When you reach the line that contains "161px; height: 120px;" in the data below, start reproducing lines exactly, and stop after the line that contains "var(--y); transform: translate(-50%, -50%);".

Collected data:
──────

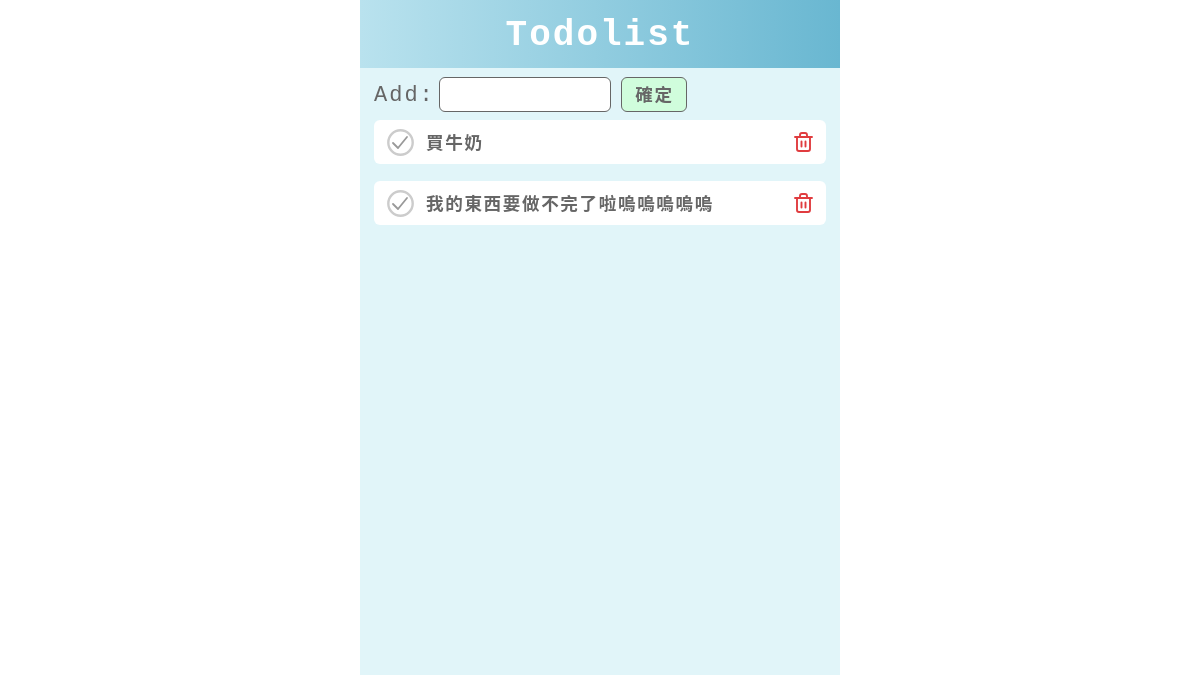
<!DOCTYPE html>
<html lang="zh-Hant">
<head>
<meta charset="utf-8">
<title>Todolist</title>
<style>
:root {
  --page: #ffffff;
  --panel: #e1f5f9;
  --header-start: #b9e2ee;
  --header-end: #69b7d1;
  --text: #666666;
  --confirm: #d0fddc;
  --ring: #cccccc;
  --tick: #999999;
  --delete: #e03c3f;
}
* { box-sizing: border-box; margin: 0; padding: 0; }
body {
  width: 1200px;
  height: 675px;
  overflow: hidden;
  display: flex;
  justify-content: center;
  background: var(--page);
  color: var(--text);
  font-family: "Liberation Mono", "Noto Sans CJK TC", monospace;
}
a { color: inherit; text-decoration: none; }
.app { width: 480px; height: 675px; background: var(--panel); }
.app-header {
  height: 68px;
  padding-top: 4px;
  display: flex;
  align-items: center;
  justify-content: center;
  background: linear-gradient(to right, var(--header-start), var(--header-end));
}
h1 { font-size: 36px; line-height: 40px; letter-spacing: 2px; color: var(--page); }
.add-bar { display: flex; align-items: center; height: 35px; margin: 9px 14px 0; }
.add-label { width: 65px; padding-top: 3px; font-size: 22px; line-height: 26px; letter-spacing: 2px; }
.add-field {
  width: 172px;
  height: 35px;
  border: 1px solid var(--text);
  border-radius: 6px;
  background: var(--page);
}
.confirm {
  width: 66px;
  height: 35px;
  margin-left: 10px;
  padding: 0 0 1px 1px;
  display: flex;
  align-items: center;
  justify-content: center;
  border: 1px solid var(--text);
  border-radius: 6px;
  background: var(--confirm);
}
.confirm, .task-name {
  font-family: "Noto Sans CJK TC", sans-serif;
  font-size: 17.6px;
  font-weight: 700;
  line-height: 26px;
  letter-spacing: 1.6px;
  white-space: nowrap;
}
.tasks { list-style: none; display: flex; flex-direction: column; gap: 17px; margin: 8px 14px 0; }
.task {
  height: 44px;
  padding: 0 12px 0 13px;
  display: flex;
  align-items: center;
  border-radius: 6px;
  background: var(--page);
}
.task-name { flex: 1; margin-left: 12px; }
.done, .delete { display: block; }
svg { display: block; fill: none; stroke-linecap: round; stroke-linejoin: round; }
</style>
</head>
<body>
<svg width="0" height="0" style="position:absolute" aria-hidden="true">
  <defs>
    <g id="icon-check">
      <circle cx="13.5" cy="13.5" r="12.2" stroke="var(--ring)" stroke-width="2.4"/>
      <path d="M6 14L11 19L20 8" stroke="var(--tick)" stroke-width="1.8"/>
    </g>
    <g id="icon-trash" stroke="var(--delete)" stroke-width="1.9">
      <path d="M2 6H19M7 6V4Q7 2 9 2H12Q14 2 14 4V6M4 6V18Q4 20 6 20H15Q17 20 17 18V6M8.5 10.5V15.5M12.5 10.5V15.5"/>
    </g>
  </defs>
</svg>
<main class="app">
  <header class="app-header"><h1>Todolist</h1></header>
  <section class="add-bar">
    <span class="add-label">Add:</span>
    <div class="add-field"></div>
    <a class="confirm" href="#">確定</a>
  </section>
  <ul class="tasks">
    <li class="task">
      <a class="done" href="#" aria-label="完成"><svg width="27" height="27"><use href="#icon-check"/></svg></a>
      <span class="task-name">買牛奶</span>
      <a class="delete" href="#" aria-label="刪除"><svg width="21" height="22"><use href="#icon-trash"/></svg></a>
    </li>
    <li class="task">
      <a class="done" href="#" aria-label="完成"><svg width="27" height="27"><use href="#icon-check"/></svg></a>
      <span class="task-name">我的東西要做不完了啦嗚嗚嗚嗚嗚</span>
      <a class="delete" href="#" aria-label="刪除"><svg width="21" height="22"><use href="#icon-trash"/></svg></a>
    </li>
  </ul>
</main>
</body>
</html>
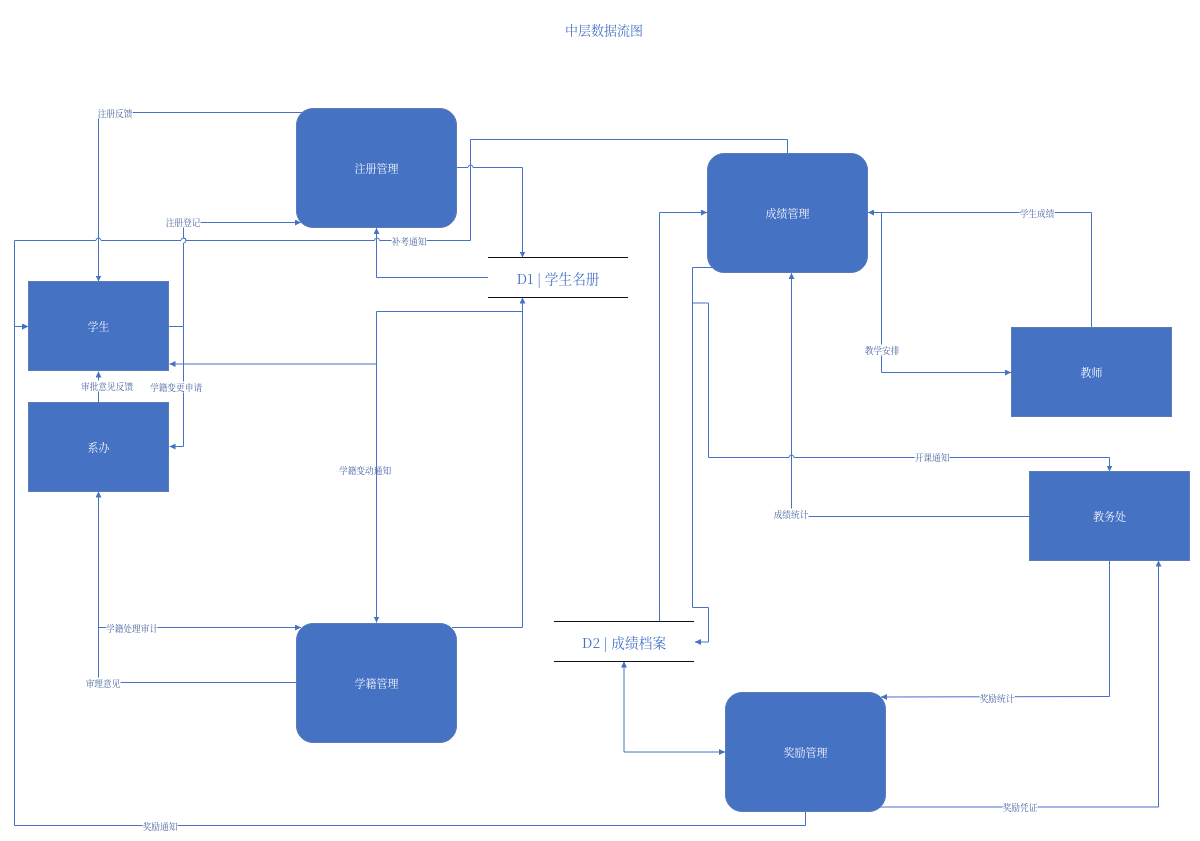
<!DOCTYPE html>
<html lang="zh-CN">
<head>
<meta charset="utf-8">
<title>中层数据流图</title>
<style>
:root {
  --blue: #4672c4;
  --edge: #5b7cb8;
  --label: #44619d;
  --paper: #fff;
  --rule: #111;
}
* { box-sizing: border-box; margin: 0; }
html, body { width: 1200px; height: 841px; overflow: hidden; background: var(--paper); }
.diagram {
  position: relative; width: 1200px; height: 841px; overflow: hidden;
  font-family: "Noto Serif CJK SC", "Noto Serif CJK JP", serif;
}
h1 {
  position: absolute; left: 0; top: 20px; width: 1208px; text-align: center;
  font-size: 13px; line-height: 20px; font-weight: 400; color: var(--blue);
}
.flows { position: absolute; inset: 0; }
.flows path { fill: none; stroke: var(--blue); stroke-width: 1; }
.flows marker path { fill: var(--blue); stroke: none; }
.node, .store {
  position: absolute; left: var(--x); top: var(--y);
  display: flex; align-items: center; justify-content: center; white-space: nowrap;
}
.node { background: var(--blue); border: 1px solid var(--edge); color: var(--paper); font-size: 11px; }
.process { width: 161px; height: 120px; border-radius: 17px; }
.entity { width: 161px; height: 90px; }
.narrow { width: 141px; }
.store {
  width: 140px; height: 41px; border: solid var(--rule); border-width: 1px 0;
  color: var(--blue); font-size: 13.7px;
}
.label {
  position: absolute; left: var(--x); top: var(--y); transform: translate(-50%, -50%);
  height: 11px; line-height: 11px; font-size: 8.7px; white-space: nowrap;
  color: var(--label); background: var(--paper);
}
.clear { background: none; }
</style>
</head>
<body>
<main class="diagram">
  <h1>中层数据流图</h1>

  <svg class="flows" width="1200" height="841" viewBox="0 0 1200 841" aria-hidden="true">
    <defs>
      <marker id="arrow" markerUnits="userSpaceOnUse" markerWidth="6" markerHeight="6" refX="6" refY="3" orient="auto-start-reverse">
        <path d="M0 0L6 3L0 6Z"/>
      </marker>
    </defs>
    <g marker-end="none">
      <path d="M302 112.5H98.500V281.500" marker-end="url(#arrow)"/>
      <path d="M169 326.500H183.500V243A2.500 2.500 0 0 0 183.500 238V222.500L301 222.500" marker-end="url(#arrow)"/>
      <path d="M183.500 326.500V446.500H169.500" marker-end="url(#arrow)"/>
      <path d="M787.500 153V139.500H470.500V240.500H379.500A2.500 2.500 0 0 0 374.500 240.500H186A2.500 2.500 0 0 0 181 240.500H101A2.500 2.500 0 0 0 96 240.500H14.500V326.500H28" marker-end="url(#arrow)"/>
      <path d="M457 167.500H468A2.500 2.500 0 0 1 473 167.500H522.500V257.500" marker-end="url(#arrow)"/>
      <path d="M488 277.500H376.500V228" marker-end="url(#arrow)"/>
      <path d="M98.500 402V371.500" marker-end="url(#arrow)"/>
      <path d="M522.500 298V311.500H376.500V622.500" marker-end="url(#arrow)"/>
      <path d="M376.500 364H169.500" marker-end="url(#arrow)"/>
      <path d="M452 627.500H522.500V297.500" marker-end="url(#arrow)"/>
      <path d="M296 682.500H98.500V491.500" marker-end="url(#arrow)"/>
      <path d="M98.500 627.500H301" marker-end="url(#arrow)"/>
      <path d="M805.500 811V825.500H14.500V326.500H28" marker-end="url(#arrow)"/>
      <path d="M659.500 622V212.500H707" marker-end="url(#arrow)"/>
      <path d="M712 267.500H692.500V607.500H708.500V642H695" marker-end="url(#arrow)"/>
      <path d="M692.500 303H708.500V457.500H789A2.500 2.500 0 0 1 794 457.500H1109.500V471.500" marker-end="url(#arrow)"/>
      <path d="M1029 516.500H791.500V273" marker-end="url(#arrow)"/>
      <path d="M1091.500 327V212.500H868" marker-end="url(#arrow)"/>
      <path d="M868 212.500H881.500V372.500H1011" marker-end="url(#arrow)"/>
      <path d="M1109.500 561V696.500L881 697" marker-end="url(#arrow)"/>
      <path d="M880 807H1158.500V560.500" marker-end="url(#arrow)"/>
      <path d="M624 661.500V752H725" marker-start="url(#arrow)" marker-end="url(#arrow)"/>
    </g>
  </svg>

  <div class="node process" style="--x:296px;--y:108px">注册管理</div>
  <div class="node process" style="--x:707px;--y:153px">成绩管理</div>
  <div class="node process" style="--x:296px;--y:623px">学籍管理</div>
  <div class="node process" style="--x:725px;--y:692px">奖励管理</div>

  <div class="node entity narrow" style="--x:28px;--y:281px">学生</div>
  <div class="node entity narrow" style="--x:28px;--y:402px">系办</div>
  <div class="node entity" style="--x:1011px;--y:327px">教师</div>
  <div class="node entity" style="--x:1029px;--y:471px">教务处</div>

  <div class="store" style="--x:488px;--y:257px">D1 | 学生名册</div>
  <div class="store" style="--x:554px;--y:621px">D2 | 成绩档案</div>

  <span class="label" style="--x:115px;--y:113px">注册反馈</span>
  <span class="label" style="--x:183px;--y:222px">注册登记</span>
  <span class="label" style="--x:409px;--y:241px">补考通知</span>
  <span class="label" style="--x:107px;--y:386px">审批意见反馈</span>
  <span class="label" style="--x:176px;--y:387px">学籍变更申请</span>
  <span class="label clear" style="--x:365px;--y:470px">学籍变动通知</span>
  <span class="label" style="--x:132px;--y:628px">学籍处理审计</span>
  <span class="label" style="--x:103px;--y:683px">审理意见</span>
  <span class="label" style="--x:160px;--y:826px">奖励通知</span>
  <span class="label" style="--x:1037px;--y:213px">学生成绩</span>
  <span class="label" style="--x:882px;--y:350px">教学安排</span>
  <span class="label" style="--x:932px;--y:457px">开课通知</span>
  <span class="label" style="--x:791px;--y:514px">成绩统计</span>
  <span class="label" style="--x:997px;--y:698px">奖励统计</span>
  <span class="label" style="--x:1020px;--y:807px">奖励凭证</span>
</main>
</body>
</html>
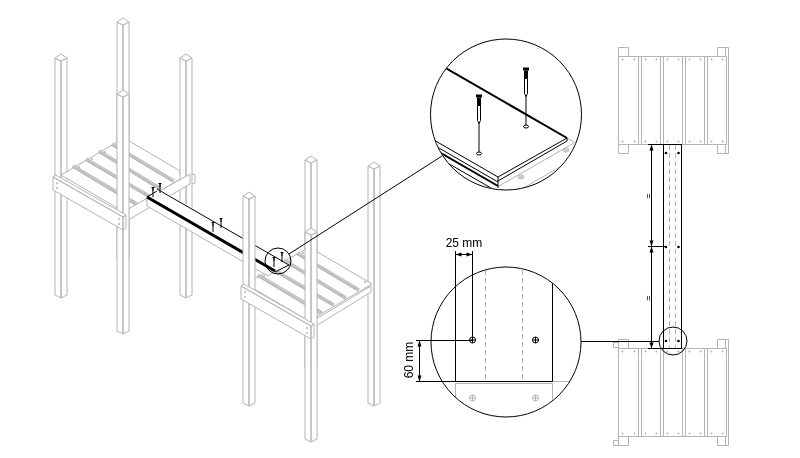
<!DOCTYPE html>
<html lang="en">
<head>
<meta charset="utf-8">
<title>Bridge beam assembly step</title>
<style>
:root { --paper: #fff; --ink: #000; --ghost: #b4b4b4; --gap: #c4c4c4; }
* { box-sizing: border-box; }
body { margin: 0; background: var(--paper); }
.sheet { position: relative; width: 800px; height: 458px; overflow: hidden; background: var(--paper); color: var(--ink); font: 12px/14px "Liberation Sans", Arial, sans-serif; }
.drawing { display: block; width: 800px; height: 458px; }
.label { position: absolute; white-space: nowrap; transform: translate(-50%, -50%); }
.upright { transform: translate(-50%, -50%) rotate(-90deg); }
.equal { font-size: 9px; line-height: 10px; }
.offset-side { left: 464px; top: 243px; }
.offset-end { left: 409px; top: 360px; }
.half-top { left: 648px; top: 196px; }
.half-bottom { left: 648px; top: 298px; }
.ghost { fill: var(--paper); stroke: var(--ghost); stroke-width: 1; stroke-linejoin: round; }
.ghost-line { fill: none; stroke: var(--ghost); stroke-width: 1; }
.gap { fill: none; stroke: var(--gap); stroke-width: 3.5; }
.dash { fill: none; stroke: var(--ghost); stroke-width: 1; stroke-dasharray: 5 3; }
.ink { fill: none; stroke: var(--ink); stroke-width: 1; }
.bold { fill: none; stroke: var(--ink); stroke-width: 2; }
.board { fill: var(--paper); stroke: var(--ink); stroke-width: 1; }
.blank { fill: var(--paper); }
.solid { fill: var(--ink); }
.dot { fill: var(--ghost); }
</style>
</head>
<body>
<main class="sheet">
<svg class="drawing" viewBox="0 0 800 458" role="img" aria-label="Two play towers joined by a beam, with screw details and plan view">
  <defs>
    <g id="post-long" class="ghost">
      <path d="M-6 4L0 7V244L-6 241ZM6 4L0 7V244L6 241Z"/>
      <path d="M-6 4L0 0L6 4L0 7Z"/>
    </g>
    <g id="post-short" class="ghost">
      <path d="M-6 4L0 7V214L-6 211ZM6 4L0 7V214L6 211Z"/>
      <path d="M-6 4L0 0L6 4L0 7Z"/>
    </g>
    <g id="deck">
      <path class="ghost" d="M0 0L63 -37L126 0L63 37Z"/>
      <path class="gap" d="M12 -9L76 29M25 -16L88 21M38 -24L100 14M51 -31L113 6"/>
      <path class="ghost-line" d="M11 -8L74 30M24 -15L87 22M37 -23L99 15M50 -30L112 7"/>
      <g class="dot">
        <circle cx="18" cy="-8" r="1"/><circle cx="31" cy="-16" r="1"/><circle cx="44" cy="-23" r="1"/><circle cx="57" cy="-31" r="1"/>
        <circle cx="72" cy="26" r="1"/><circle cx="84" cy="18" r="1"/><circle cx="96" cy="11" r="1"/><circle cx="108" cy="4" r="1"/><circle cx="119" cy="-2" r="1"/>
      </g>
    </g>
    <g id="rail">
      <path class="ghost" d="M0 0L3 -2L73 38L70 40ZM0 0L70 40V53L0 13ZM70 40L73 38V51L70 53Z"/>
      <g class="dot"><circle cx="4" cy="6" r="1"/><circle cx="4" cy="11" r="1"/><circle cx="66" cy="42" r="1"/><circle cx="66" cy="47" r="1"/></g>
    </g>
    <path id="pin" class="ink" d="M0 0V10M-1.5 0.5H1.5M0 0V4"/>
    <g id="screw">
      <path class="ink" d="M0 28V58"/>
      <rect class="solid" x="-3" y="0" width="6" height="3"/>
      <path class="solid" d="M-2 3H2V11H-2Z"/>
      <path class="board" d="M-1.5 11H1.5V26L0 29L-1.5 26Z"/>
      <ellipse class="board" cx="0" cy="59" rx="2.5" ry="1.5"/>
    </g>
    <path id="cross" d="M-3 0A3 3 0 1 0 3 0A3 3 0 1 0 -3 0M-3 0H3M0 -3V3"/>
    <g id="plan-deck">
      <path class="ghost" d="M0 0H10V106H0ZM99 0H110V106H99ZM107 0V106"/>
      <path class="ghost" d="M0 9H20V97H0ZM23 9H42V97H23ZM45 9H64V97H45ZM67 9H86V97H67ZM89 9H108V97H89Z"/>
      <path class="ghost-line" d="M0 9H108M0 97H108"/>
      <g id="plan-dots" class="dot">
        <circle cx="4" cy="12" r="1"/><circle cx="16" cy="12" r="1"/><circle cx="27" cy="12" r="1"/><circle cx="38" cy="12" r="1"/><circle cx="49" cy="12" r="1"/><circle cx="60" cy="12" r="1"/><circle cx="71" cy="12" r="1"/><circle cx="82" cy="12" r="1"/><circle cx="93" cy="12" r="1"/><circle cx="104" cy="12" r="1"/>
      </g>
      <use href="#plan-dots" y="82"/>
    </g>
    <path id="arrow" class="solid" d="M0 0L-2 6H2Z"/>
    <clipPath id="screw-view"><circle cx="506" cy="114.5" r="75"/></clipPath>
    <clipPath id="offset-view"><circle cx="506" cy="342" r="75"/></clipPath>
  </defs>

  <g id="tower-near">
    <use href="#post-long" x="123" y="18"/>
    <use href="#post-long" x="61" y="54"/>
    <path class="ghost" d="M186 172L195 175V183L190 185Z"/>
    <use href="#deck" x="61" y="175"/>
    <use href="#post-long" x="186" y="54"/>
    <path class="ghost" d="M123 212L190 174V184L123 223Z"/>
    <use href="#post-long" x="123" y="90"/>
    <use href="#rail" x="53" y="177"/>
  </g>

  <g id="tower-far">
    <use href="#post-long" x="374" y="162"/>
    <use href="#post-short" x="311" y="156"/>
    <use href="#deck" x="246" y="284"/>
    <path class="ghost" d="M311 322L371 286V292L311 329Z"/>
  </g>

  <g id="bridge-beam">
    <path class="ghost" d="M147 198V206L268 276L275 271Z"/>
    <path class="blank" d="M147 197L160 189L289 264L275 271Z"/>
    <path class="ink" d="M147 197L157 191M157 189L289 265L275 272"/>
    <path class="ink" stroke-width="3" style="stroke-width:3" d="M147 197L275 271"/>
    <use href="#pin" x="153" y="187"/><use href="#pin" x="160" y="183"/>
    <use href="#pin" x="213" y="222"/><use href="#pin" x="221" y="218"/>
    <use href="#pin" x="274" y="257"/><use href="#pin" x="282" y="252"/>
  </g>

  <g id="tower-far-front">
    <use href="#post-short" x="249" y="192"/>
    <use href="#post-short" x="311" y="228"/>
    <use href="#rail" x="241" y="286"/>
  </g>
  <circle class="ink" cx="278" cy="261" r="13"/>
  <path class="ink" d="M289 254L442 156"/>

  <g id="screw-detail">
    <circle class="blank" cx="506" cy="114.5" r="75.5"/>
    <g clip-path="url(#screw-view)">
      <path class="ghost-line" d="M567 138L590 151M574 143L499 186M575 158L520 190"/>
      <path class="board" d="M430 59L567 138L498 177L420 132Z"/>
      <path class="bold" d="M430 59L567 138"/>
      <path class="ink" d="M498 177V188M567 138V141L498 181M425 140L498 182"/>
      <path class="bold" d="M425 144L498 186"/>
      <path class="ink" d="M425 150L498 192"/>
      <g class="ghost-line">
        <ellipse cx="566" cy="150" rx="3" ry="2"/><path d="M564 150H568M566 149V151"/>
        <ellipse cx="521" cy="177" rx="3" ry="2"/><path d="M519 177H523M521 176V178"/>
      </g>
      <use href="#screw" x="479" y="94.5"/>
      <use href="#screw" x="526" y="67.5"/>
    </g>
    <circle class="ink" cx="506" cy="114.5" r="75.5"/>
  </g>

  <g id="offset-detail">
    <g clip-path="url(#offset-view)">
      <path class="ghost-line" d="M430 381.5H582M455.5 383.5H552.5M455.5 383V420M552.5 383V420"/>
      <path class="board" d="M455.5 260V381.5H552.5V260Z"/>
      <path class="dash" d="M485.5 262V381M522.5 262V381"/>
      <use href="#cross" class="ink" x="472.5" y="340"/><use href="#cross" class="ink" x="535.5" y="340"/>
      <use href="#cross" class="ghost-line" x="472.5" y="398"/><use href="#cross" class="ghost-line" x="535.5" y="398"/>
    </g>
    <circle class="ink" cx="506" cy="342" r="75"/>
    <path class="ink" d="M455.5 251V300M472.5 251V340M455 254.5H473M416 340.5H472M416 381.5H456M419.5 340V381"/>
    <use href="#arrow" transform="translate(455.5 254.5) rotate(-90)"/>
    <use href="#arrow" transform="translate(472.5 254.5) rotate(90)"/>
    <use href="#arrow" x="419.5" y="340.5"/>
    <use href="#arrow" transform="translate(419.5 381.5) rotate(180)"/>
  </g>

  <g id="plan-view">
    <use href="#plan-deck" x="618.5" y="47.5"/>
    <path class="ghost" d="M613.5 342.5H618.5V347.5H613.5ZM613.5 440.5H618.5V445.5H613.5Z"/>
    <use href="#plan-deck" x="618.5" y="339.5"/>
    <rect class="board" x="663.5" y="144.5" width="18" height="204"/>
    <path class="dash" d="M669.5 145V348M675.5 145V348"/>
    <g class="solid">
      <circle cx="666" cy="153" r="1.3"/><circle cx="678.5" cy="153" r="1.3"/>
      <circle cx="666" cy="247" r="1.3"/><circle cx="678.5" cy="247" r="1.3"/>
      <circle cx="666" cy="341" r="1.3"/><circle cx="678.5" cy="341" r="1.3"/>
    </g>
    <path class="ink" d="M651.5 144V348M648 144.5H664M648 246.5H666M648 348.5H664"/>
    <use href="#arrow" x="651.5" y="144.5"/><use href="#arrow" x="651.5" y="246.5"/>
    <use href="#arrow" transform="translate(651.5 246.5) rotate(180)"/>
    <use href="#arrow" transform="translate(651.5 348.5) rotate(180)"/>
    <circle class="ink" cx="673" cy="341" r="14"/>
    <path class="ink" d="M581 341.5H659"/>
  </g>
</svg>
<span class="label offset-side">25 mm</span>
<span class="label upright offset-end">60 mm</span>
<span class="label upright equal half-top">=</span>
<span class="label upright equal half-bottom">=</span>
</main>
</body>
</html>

──────

▶ SOLUTION TO THIS TASK:
.process { width: 161px; height: 120px; border-radius: 17px; }
.entity { width: 161px; height: 90px; }
.narrow { width: 141px; }
.store {
  width: 140px; height: 41px; border: solid var(--rule); border-width: 1px 0;
  color: var(--blue); font-size: 13.7px;
}
.label {
  position: absolute; left: var(--x); top: var(--y); transform: translate(-50%, -50%);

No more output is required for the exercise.